## Available data:
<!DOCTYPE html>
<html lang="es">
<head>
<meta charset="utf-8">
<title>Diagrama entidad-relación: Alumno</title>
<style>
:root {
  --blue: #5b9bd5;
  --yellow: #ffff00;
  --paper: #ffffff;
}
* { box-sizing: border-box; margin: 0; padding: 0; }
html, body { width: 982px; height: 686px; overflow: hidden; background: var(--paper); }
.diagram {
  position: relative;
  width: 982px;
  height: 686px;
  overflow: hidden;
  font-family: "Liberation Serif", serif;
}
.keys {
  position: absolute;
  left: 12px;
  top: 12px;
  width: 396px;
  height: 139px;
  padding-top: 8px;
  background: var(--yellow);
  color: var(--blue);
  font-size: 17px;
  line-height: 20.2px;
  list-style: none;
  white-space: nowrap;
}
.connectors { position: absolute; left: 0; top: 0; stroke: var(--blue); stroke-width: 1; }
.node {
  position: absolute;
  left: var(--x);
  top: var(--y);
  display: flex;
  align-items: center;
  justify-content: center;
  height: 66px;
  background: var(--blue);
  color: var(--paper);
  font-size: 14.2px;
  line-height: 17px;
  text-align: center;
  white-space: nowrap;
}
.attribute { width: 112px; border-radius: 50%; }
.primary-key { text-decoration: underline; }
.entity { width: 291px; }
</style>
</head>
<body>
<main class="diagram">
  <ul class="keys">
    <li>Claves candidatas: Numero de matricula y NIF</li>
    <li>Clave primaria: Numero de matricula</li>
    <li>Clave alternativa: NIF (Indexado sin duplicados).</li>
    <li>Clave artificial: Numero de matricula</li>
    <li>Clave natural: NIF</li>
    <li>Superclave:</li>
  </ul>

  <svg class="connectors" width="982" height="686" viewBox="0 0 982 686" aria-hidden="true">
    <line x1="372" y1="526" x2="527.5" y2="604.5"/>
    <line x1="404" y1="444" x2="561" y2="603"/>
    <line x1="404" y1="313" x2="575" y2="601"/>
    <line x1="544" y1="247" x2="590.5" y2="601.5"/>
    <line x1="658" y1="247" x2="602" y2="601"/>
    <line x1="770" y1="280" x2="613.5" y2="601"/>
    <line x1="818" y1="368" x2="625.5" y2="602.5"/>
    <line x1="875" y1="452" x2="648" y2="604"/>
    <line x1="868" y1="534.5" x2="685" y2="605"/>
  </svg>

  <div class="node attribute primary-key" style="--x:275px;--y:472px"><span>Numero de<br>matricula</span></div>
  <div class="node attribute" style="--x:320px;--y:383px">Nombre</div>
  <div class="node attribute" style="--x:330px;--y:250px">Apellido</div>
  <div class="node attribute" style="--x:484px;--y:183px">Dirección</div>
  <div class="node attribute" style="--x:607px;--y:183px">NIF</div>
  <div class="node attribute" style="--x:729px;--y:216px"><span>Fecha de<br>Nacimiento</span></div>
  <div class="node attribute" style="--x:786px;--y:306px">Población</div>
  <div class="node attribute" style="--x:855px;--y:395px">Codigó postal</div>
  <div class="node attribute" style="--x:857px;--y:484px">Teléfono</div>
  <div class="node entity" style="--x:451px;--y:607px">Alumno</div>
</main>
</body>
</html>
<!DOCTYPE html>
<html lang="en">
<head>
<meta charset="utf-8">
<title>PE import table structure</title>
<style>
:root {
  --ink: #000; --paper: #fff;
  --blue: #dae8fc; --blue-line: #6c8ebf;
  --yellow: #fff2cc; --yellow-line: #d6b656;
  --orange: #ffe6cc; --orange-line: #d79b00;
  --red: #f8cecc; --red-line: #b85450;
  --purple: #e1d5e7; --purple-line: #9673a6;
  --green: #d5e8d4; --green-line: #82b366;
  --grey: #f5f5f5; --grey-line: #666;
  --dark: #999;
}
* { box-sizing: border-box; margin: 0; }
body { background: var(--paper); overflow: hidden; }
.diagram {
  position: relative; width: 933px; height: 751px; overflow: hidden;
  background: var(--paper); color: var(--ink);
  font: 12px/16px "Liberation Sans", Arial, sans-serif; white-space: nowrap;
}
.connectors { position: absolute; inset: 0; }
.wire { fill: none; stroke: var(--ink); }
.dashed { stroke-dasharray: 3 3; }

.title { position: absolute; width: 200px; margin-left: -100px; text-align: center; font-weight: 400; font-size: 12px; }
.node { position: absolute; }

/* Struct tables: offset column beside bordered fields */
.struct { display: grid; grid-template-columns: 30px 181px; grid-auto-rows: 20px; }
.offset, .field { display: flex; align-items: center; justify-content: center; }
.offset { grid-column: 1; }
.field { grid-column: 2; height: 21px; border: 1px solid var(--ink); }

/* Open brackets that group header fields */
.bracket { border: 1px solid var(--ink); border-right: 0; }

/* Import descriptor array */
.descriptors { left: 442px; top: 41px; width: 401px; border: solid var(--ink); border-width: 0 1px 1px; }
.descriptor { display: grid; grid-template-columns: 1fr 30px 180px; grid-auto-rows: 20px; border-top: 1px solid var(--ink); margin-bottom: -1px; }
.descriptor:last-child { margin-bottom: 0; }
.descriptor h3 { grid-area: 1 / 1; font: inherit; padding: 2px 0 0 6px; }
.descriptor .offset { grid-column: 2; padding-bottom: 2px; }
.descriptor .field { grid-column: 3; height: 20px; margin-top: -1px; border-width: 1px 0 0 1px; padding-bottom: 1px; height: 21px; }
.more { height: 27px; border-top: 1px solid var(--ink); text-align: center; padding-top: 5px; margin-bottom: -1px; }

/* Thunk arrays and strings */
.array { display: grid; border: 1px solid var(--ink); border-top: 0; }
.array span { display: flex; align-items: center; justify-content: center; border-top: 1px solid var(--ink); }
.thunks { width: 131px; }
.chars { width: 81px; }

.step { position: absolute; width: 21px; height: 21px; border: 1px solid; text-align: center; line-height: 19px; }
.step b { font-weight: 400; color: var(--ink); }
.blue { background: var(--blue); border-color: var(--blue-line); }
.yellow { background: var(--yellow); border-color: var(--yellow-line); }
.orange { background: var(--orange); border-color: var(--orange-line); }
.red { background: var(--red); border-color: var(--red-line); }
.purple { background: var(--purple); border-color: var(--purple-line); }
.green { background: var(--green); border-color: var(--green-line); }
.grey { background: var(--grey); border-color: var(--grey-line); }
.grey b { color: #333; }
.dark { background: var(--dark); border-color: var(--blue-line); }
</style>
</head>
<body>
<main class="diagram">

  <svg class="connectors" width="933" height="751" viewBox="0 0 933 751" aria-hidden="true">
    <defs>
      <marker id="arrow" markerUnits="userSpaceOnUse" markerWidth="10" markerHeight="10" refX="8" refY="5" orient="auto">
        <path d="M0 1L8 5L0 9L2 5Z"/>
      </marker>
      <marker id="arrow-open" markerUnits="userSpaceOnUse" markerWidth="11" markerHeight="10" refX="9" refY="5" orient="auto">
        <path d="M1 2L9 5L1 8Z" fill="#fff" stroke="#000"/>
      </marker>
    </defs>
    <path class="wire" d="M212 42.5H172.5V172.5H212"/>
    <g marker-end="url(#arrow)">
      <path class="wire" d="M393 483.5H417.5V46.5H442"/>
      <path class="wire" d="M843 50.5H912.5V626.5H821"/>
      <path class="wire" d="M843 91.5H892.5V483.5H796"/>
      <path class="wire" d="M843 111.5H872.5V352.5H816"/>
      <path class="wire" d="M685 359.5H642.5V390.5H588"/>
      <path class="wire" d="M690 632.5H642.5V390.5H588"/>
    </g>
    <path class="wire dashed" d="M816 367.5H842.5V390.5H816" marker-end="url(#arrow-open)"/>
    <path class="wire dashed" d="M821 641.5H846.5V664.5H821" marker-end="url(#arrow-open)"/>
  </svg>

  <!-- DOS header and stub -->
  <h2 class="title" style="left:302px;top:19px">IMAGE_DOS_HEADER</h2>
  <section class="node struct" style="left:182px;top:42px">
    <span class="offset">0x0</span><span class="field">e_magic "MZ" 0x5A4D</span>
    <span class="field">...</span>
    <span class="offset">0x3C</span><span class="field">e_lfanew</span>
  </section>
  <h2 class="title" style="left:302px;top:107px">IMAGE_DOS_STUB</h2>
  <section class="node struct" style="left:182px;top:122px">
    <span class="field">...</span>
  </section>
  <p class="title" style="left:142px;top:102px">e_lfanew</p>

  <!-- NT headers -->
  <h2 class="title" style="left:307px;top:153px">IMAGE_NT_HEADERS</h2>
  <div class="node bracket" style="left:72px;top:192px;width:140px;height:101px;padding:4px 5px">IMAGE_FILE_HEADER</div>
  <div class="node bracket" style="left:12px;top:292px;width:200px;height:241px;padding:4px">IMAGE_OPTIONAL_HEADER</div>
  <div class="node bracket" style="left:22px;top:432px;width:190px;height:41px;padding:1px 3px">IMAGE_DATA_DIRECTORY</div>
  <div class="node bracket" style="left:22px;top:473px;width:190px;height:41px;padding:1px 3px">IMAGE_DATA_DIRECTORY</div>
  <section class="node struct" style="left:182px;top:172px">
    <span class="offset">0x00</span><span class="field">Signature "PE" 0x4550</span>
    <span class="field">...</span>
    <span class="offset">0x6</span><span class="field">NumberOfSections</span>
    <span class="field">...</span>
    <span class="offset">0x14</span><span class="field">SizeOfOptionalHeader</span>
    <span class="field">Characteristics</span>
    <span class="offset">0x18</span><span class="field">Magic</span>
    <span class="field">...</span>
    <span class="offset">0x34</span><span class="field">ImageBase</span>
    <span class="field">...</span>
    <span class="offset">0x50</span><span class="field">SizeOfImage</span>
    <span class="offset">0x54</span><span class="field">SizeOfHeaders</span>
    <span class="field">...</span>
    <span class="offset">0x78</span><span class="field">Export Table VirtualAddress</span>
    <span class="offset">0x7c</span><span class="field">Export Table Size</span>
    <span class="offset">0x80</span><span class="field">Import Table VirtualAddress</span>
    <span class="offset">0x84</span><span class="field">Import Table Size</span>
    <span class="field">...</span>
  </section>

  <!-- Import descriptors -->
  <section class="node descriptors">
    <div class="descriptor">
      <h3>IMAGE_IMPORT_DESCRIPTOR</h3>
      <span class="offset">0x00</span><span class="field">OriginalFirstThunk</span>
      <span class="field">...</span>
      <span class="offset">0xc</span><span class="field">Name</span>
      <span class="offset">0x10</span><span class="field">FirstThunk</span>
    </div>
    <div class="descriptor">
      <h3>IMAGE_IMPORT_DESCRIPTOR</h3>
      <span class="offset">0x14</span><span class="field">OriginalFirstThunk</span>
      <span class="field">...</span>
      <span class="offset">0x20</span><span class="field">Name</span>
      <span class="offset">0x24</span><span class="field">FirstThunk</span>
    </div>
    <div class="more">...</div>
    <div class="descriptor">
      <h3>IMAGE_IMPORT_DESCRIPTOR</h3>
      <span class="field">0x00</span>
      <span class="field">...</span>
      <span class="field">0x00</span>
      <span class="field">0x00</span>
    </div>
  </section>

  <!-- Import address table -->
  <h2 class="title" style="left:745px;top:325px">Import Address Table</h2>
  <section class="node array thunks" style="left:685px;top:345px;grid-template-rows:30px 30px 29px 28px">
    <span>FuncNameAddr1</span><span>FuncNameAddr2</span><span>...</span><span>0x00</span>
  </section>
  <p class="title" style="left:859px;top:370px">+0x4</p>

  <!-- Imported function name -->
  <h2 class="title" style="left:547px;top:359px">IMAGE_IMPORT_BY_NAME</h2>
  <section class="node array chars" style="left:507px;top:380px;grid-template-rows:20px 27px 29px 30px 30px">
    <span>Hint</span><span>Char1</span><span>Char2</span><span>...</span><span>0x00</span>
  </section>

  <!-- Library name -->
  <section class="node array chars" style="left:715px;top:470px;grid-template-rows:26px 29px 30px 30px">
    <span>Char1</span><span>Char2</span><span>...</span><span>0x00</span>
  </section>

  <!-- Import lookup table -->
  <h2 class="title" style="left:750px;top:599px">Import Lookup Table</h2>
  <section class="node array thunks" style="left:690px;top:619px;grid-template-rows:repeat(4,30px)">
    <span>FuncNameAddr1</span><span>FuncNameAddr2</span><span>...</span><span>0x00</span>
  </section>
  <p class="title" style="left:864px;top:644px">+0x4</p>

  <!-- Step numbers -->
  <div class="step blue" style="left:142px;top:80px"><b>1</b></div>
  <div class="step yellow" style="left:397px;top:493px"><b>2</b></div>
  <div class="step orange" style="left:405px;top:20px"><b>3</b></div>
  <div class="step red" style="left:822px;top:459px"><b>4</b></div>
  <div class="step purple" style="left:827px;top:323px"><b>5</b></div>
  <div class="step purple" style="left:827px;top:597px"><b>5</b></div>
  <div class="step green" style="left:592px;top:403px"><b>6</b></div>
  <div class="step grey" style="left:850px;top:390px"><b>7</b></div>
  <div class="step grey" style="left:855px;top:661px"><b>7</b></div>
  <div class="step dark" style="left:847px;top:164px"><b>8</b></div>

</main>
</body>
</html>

## Exercise aim:
Please state how many lines of the listing contain the string "yellow". Give only that number.

## Exercise output:
5